◆ **REQUIREMENT**
Read the data below line by line and copy each one with "unit" in it.

[EXERCISE INPUTS]

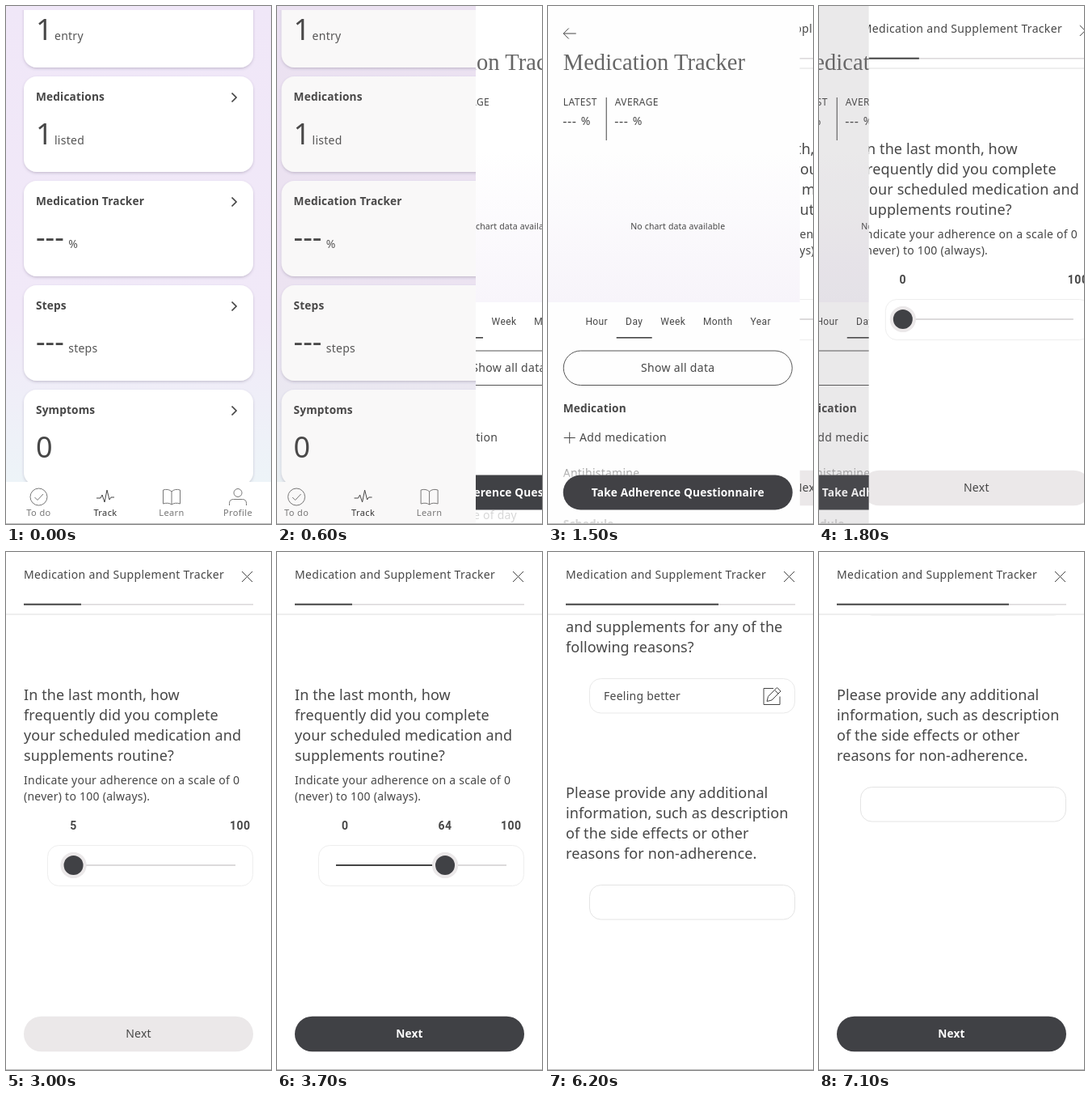
These frames come from a looping animation (328 by 640 pixels, 8 s). An HTML page:

```html
<!DOCTYPE html>
<html lang="en">
<head>
<meta charset="utf-8">
<title>Medication tracker</title>
<style>
  html, body { margin: 0; width: 100%; height: 100%; overflow: hidden; background: #fff; }
  svg { display: block; width: 328px; height: 640px; }
  text { font: 14px "Noto Sans", "Open Sans", sans-serif; letter-spacing: .25px; fill: #474747; white-space: pre; }
  .semi { font-weight: 600; font-size: 13.7px; letter-spacing: .14px; }
  .mid { text-anchor: middle; }
  .wide { letter-spacing: .33px; }
  .unit { fill: #555; }
  .big { font-size: 36px; letter-spacing: 0; }
  .q { font-size: 18px; letter-spacing: .1px; }
  .tab { font-size: 11px; letter-spacing: .4px; fill: #777; }
  .on { fill: #333; font-weight: 500; }
  .cap { font-size: 12px; letter-spacing: .4px; }
  .dash { font-size: 16px; letter-spacing: .6px; }
  .note { font-size: 10.5px; letter-spacing: .15px; }
  .title { font: 28.5px "Liberation Serif", "Times New Roman", serif; letter-spacing: .08px; fill: #666; }
  .range { font: 12px Roboto, sans-serif; letter-spacing: .4px; }
  .num { font: 600 14px Roboto, sans-serif; letter-spacing: .5px; }
  .white { fill: #fff; }
  .line { fill: none; stroke: #444; }
  .icon { fill: none; stroke: #777; }
</style>
</head>
<body>
<svg id="stage" viewBox="0 0 328 640"></svg>
<script>
const W = 328, LOOP = 8000, DARK = '#404145';

const text = (x, y, s, cls = '', more = '') => `<text x="${x}" y="${y}" class="${cls}" ${more}>${s}</text>`;
const lines = (x, y, gap, cls, list) => list.map((s, i) => text(x, y + i * gap, s, cls)).join('');
const rect = (x, y, w, h, fill, more = '') =>
  `<rect x="${x}" y="${y}" width="${w}" height="${h}" fill="${fill}" ${more}/>`;
const path = (d, cls = 'line', more = '') => `<path d="${d}" class="${cls}" ${more}/>`;
const group = (id, body) => `<g id="${id}">${body}</g>`;
const box = (y, h, r, stroke) => rect(51.5, y + .5, 254, h, '#fff', `rx="${r}" stroke="${stroke}"`);
const pill = (y, h, fill, label, cls) =>
  rect(22, y, 284, h, fill, `rx="${h / 2}"`) + text(164, y + h / 2 + 4.8, label, 'mid ' + cls);

// ---- overview list
function card(i, name, value, unit) {
  const y = -42 + 129 * i, dash = value === '---';
  const base = y + (dash ? 83 : 84);
  return rect(22, y, 284, 118, '#fff', 'rx="16" filter="url(#shade)"') +
    text(37, y + 30, name, 'semi') +
    path(`M279.5 ${y + 20.5}l5.5 5.5l-5.5 5.5`, 'line', 'stroke-width="1.7"') +
    text(37, dash ? base - 1 : base, value, 'big') + text(dash ? 77.2 : 60, base, unit, 'unit');
}

const tabs =
  rect(0, 588, W, 52, '#fff') +
  '<circle cx="40.5" cy="606.5" r="10.5" class="icon"/>' +
  path('M35.5 607l3.5 3.5l7-7.5', 'icon') +
  path('M112 608h5l2-4l3 9l3-15l3 12l2-3h4') +
  path('M205 600q-4-4-10.5-2v17q6.500-2 10.500 1q4-3 10.500-1v-17q-6.500-2-10.500 2v16', 'icon') +
  '<circle cx="287" cy="601.5" r="5" class="icon"/>' +
  path('M276.5 617v-2.500q0-5 5-5h11q5 0 5 5v2.500', 'icon') +
  text(40.5, 630, 'To do', 'tab mid') +
  text(123, 630, 'Track', 'tab mid on') +
  text(205, 630, 'Learn', 'tab mid') +
  text(287, 630, 'Profile', 'tab mid');

const list =
  rect(0, 0, W, 640, 'url(#lilac)') +
  `<g clip-path="url(#below)">` +
  card(0, 'Entries', '1', 'entry') +
  card(1, 'Medications', '1', 'listed') +
  card(2, 'Medication Tracker', '---', '%') +
  card(3, 'Steps', '---', 'steps') +
  card(4, 'Symptoms', '0', '') + '</g>' + tabs;

// ---- tracker page
const stat = (x, name) => text(x, 123, name, 'cap') +
  text(x - .5, 147.5, '---', 'dash') + text(x + 22, 147, '%');
const ranges = [['Hour', 63.5], ['Day', 110], ['Week', 158], ['Month', 213.5], ['Year', 266.5]];

const tracker =
  rect(0, 0, W, 640, '#fff') +
  rect(0, 180, W, 186, 'url(#haze)') +
  path('M38 34H22.5M29 27.5l-6.5 6.5l6.5 6.5') +
  text(22, 79, 'Medication Tracker', 'title') +
  stat(22, 'LATEST') + stat(86, 'AVERAGE') +
  path('M75.5 113V166') +
  text(164, 276, 'No chart data available', 'note mid') +
  ranges.map(([s, x]) => text(x, 394, s, 'range mid')).join('') +
  rect(88, 409, 44, 1.6, '#444') +
  rect(22.5, 426, 283, 42.5, '#fff', 'rx="21.25" stroke="#555"') +
  text(164, 452, 'Show all data', 'mid wide') +
  text(22, 502, 'Medication', 'semi') +
  path('M23 533.5H37M30 526.5V540.5') +
  text(42.3, 538, 'Add medication', 'wide') +
  group('early', text(22, 602, 'Schedule', 'semi') +
    '<circle cx="35" cy="629" r="7" class="icon"/>' + text(56, 634, 'Same time of day')) +
  group('late', text(22, 582, 'Antihistamine') + text(22, 645, 'Schedule', 'semi')) +
  rect(0, 550, W, 90, 'url(#fade)') +
  pill(579.5, 43, DARK, 'Take Adherence Questionnaire', 'semi white');

// ---- questionnaire
const reasons = ['Experienced side effects', 'Feeling better', 'Feeling worse',
  'Forgot to take', 'Ran out of supply', 'Other reason/s'];
const Q2 = 306, Q3 = Q2 + 230;

const reply = (y, s) => box(y, 42.5, 14, '#e9e9e9') + text(69, y + 26.5, s) +
  path(`M279 ${y + 12.5}h-12v20h20v-10M271 ${y + 28.5}l1.5-6l11-11l4.5 4.5l-11 11zM280.5 ${y + 14.5}l4.5 4.5`);

const option = (s, i) => {
  const y = Q2 + 261.5 + 51 * i;
  return box(y, 43, 21.5, '#f3f3f3') + text(178.5, y + 26.5, s, 'mid');
};

const slider =
  text(80, 343, '0', 'num', 'id="min"') +
  text(277, 343, '100', 'num') +
  text(73, 343, '0', 'num mid', 'id="value"') +
  box(362, 50, 14, '#eee') +
  rect(73, 386, 211, 2, '#dcdadb') +
  rect(73, 386, 0, 2, '#444', 'id="fill"') +
  group('thumb', `<circle id="glow" r="16" fill="${DARK}" opacity=".1"/>` +
    `<circle r="16" fill="#ebe8e9"/><circle r="12" fill="${DARK}"/>`);

const questions =
  lines(22, 182.5, 25, 'q', ['In the last month, how', 'frequently did you complete',
    'your scheduled medication and', 'supplements routine?']) +
  lines(22, 287, 20, '', ['Indicate your adherence on a scale of 0', '(never) to 100 (always).']) +
  group('slider', slider) +
  group('score', reply(341, '64')) +
  group('second', lines(22, Q2 + 182.5, 25, 'q', ['Did you miss your medications',
    'and supplements for any of the', 'following reasons?']) +
    group('options', reasons.map(option).join('') +
      group('picked', rect(51, Q2 + 312.5, 255, 43.5, DARK, 'rx="21.75"') +
        text(178.5, Q2 + 339, reasons[1], 'mid white'))) +
    group('reason', reply(Q2 + 265, reasons[1]))) +
  group('third', lines(22, Q3 + 182.5, 25, 'q', ['Please provide any additional',
    'information, such as description', 'of the side effects or other',
    'reasons for non-adherence.']) + box(Q3 + 290, 42.5, 14, '#e4e4e4'));

const form =
  rect(0, 0, W, 640, '#fff') +
  group('scroll', questions) +
  group('next', pill(573.7, 43.6, '#ebe8e9', 'Next', '') +
    group('ready', pill(573.7, 43.6, DARK, 'Next', 'semi white'))) +
  rect(0, 0, W, 76, '#fff') + rect(0, 76, W, 2, '#eee') +
  text(22, 33, 'Medication and Supplement Tracker', 'wide') +
  path('M292 24l13 13M305 24l-13 13') +
  rect(22, 64, 284, 1.6, '#dcdadb') + rect(22, 63.7, 71, 2, '#444', 'id="bar"');

const stops = list => list.map(([o, c, a = 1]) =>
  `<stop offset="${o}" stop-color="${c}" stop-opacity="${a}"/>`).join('');
const gradient = (id, list) =>
  `<linearGradient id="${id}" x1="0" y1="0" x2="0" y2="1">${stops(list)}</linearGradient>`;
const clipped = (id, body) =>
  `<clipPath id="${id}Clip"><rect id="${id}Edge" width="${W}" height="640"/></clipPath>` +
  `<g id="${id}Wrap" clip-path="url(#${id}Clip)">${group(id, body)}` +
  rect(0, 0, W, 640, '#776f76', `id="${id}Dim"`) + '</g>';

const stage = document.getElementById('stage');
stage.innerHTML = '<defs>' +
  gradient('lilac', [[0, '#f0e7f8'], [.6, '#f1e9f8'], [.92, '#edf4f8']]) +
  gradient('haze', [[0, '#fff'], [1, '#f8f5fb']]) +
  gradient('fade', [[0, '#fff', 0], [.4, '#fff', .78], [1, '#fff', .78]]) +
  '<clipPath id="below"><rect y="5" width="328" height="640"/></clipPath>' +
  '<filter id="shade" x="-5%" y="-5%" width="110%" height="115%">' +
  '<feDropShadow dx="0" dy="1.5" stdDeviation="1.5" flood-color="#46385a" flood-opacity=".25"/></filter></defs>' +
  group('form', form) + clipped('tracker', tracker) + clipped('list', list) +
  rect(0, 639, W, 1, '#bdbdbd');

// ---- motion: [time, value] steps, each held until the next
const push = [.05, .25, .57, .812, .94, .985, 1];
const run = (start, values) => values.map((v, i) => [start + i * 100, v]);
const tracks = {
  open: [[0, 0], ...run(500, push)],
  ask: [[0, 0], ...run(1500, push.slice(0, 5)), [2000, 1]],
  value: [[0, 0], ...run(3000, [5, 26, 50, 64])],
  glow: [[0, 16], ...run(3100, [30, 36, 36]), [3500, 26], [3600, 16]],
  ready: [[0, 0], ...run(3500, [.35, .75, 1]), [4200, 0], [5600, 1]],
  next: [[0, 1], [4100, .5], [4200, 0], [4500, .5], [4600, 1], [6200, 0], [6500, .5], [6600, 1]],
  drop: [[0, 0], [4200, 8], [4600, 0], [6200, 8], [6600, 0]],
  scroll: [[0, 0], ...run(4100, [.06, .3, .62, .85, .96, 1].map(v => v * Q2)),
    [6200, Q2 + 109], [6300, Q3]],
  bar: [[0, 71], ...run(4100, [74, 92, 115, 131, 139, 142]), [6200, 189], [6300, 213]]
};
const at = (name, t) => tracks[name].filter(s => s[0] <= t).pop()[1];

const el = id => document.getElementById(id);
const set = (id, name, v) => el(id).setAttribute(name, v);
const show = (id, on) => set(id, 'display', on ? 'inline' : 'none');
const move = (id, x, y) => set(id, 'transform', `translate(${x} ${y})`);

function cover(id, p) {
  show(id + 'Wrap', p < 1);
  set(id + 'Edge', 'width', W * (1 - p));
  set(id + 'Dim', 'opacity', .19 * p);
}

function draw(t) {
  const open = at('open', t), ask = at('ask', t), value = at('value', t);
  cover('list', open);
  cover('tracker', ask);
  move('list', -.2 * W * open, 0);
  move('tracker', .5 * W * (1 - open) - .2 * W * ask, 0);
  move('form', .5 * W * (1 - ask), 0);
  show('early', t < 900);
  show('late', t >= 900);

  const x = 2.11 * value;
  move('thumb', 73 + x, 387);
  set('fill', 'width', x);
  set('value', 'x', 73 + x);
  el('value').textContent = value;
  show('min', value > 12);
  set('glow', 'r', at('glow', t));

  show('slider', t < 4100);
  show('score', t >= 4100);
  show('second', t >= 4100);
  show('picked', t >= 5600);
  show('options', t < 6200);
  show('reason', t >= 6200);
  show('third', t >= 6200);
  move('scroll', 0, -at('scroll', t));
  set('bar', 'width', at('bar', t));
  set('next', 'opacity', at('next', t));
  move('next', 0, at('drop', t));
  set('ready', 'opacity', at('ready', t));
}

const t0 = performance.now();
function tick() {
  draw((performance.now() - t0) % LOOP);
  requestAnimationFrame(tick);
}
tick();
</script>
</body>
</html>
```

[/EXERCISE INPUTS]

◆ **ANSWER TO THE PROBLEM**
  .unit { fill: #555; }
function card(i, name, value, unit) {
    text(37, dash ? base - 1 : base, value, 'big') + text(dash ? 77.2 : 60, base, unit, 'unit');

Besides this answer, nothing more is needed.